How should the healthcare system get ready for monkeypox?

Every nation needs to be ready given the pattern of the spread. Priority should be given to outbreak readiness measures such the establishment of designated isolation facilities with dedicated beds, the acquisition of tools and reagents for laboratory testing, and the education of a group of healthcare professionals to serve on a rapid reaction team (RRT). The mainstays of the response continue to be early case detection, contact tracking, and, when and where practical, ring vaccination (of close contacts and family members).

Digital healthcare marketing might be quite important in this situation. When one or more MPXV cases are reported, extra effort should be put into educating the public about clinical symptoms and spreading prevention.

Guidelines for the identification and treatment of monkeypox sickness have already been made available by the Ministry of Health and Family Welfare (MoHFW). The ministry generated some surveillance strategies to prevent this disease from becoming pandemic.

The suggested surveillance strategy’s objectives are to swiftly spot instances, clusters, and infection sources as soon as feasible in order to:

  • Isolate instances to stop the spread of disease
  • Give the best possible clinical treatment
  • Locate and handle contacts
  • Safeguarding frontline health personnel
  • Using the established transmission channels as the foundation, effective control and prevention methods

What guidelines for surveillance are required for monkepox?

  • Utilise Standard Case Definitions at Points of Entry and by all District Surveillance Units (DSUs) under the Integrated Disease Surveillance Program (IDSP) (PoEs).
  • A monkeypox outbreak might start with just one case. Rapid Response Teams must begin an extensive inquiry through IDSP.
  • Immediately notify the DSU/State Surveillance Units (SSUs) and CSU (Central Surveillance Unit), who will then notify Dte. GHS MoHFW of any suspicious cases.
  • Send the samples to the specified laboratories in accordance with the instructions.


In the past 20 years, numerous viral and zoonotic illnesses have first appeared in India and then returned. There are estimations of increasing hazards of zoonotic diseases and cross-species virus transmission due to climate change. The treatments used to combat various disorders are often similar.
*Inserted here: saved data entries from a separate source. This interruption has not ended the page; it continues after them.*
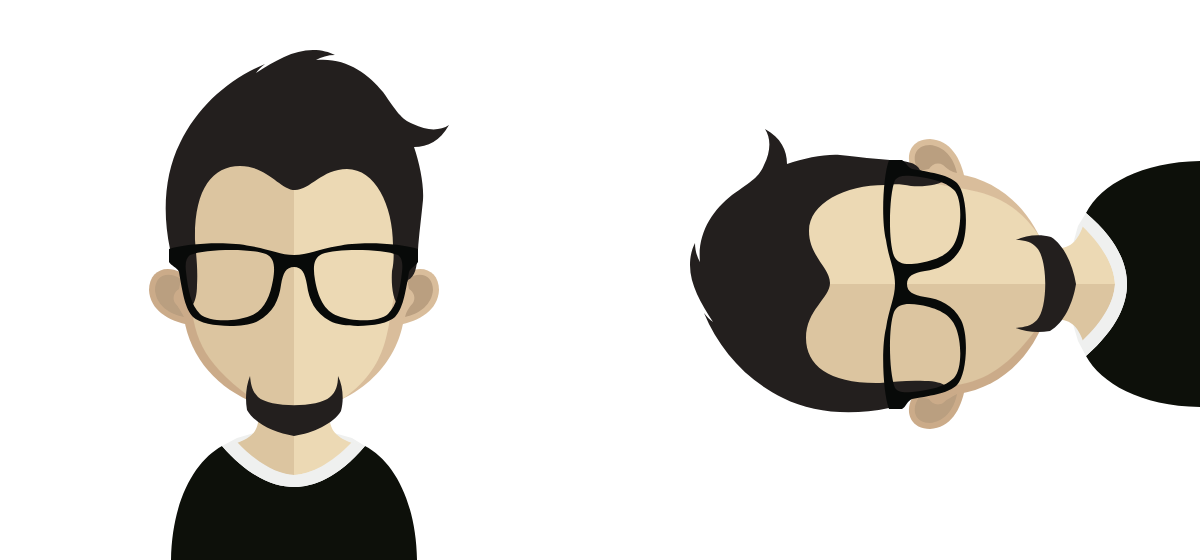
<!DOCTYPE html>
<html lang="en">
<head>
<meta charset="utf-8">
<title>Bearded man with glasses</title>
<style>
:root {
  --paper: #ffffff;
  --hair: #231f1e;
  --frame: #080a09;
  --shirt: #0d100a;
  --collar: #eff0ef;
  --skin-light: #ecd9b4;
  --skin-shade: #dcc5a0;
  --edge-light: #d9bd9b;
  --edge-shade: #cbab89;
  --ear-inner: #ba9f80;
}
html, body { margin: 0; width: 1200px; height: 560px; overflow: hidden; background: var(--paper); }
svg { display: block; }
.hair { fill: var(--hair); }
.frame { fill: var(--frame); fill-rule: evenodd; }
.shirt { fill: var(--shirt); }
.collar { fill: var(--collar); }
.skin-light { fill: var(--skin-light); }
.skin-shade { fill: var(--skin-shade); }
.edge-light { fill: var(--edge-light); }
.edge-shade { fill: var(--edge-shade); }
.ear-inner { fill: var(--ear-inner); }
</style>
</head>
<body>
<svg width="1200" height="560" viewBox="0 0 1200 560" role="img" aria-label="Man with beard and glasses, shown upright and turned on his side">
  <defs>
    <g id="man">
      <g id="neck">
        <path class="collar" d="M237 438L254 433L294 445L334 433L352 438L365 446L294 487L222 446Z"/>
        <path class="skin-shade" d="M259 410C259 428 256 436 237 443C258 465 277 474 294 475V410Z"/>
        <path class="skin-light" d="M294 410V475C311 474 331 465 352 443C333 436 329 428 329 410Z"/>
      </g>
      <g id="clothes">
        <path class="shirt" d="M171 560C172 500 195 461 222 446C250 478 275 487 294 487C313 487 338 478 365 446C394 461 416 502 417 560Z"/>
        <path class="collar" d="M237 442C258 464 277 474 294 475C311 474 331 464 352 442L365 446C338 478 313 487 294 487C275 487 250 478 222 446Z"/>
      </g>
      <g id="ears">
        <path class="edge-shade" d="M180 272C164 264 149 272 149 290C150 310 168 321 190 325Z"/>
        <path class="ear-inner" d="M181 279C167 270 155 276 155 290C156 304 168 314 184 317C181 312 179 307 175 303C172 298 174 292 179 289Z"/>
        <path class="edge-light" d="M408 272C424 264 439 272 439 290C438 310 420 321 398 325Z"/>
        <path class="ear-inner" d="M407 279C421 270 433 276 433 290C432 304 420 314 405 317C406 312 409 307 413 303C416 298 414 292 409 289Z"/>
      </g>
      <g id="face">
        <path class="edge-shade" d="M294 180H190L184 318C192 372 240 408 294 412Z"/>
        <path class="edge-light" d="M294 180H398L404 318C396 372 348 408 294 412Z"/>
        <path class="skin-shade" d="M294 160H190V290C193 335 200 360 250 397L294 412Z"/>
        <path class="skin-light" d="M294 160H396V290C386 320 394 363 344 398L294 412Z"/>
      </g>
      <path id="hair-shape" class="hair" d="M170 249C162 211 165 173 180 143C198 106 229 79 265 64C261 67 258 70 256 73C275 61 293 50 313 50C322 50 329 52 335 55C328 55 321 57 316 60C345 57 368 73 383 92C397 112 401 119 413 124C427 131 440 131 449 125C440 141 428 147 414 147C420 165 424 185 423 200C421 220 419 235 418 250C417 266 416 276 408 280C403 290 402 300 399 306C393 301 391 285 392 271C394 262 394 253 393 245C393 205 375 169 347 169C322 169 310 190 295 190C280 190 268 166 240 166C212 166 194 190 195 240C196 255 198 268 197 285C197 295 195 302 192 306C186 295 184 280 180 268Z"/>
      <path id="beard" class="hair" d="M250 376C246 386 245 398 247 410C255 424 275 433 294 436C313 433 333 424 341 411C344 400 343 386 338 376C338 385 336 392 330 397C318 408 270 408 258 397C252 391 251 385 250 376Z"/>
      <path id="glasses" class="frame" d="M169 249C185 243 230 241 250 246C270 249 280 255 294 255C308 255 318 249 338 246C358 241 402 243 418 249V262C416 266 411 267 409 272C405 295 403 308 395 317C385 327 345 329 330 321C315 313 309 300 307 285C305 273 302 267 294 267C286 267 283 273 281 285C279 300 273 313 258 321C243 329 203 327 193 317C185 308 183 295 179 272C177 267 171 266 169 262Z
        M190 255C205 249 250 248 266 254C275 258 275 268 273 280C270 297 264 311 250 316C235 322 208 322 200 314C191 305 188 290 186 272C185 263 186 258 190 255Z
        M398 255C383 249 338 248 322 254C313 258 313 268 315 280C318 297 324 311 338 316C353 322 380 322 388 314C397 305 400 290 402 272C403 263 402 258 398 255Z"/>
    </g>
  </defs>
  <use href="#man"/>
  <use href="#man" transform="matrix(0 -1 1 0 640 578)"/>
</svg>
</body>
</html>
For any such occurrence, it is crucial to have a strong primary healthcare system, effective disease surveillance systems, a skilled public health workforce, and a focus on the “One-health” approach, in which interventions are coordinated to safeguard the health of people, animals, and the ecosystem.

Write a Comment

Your email address will not be published.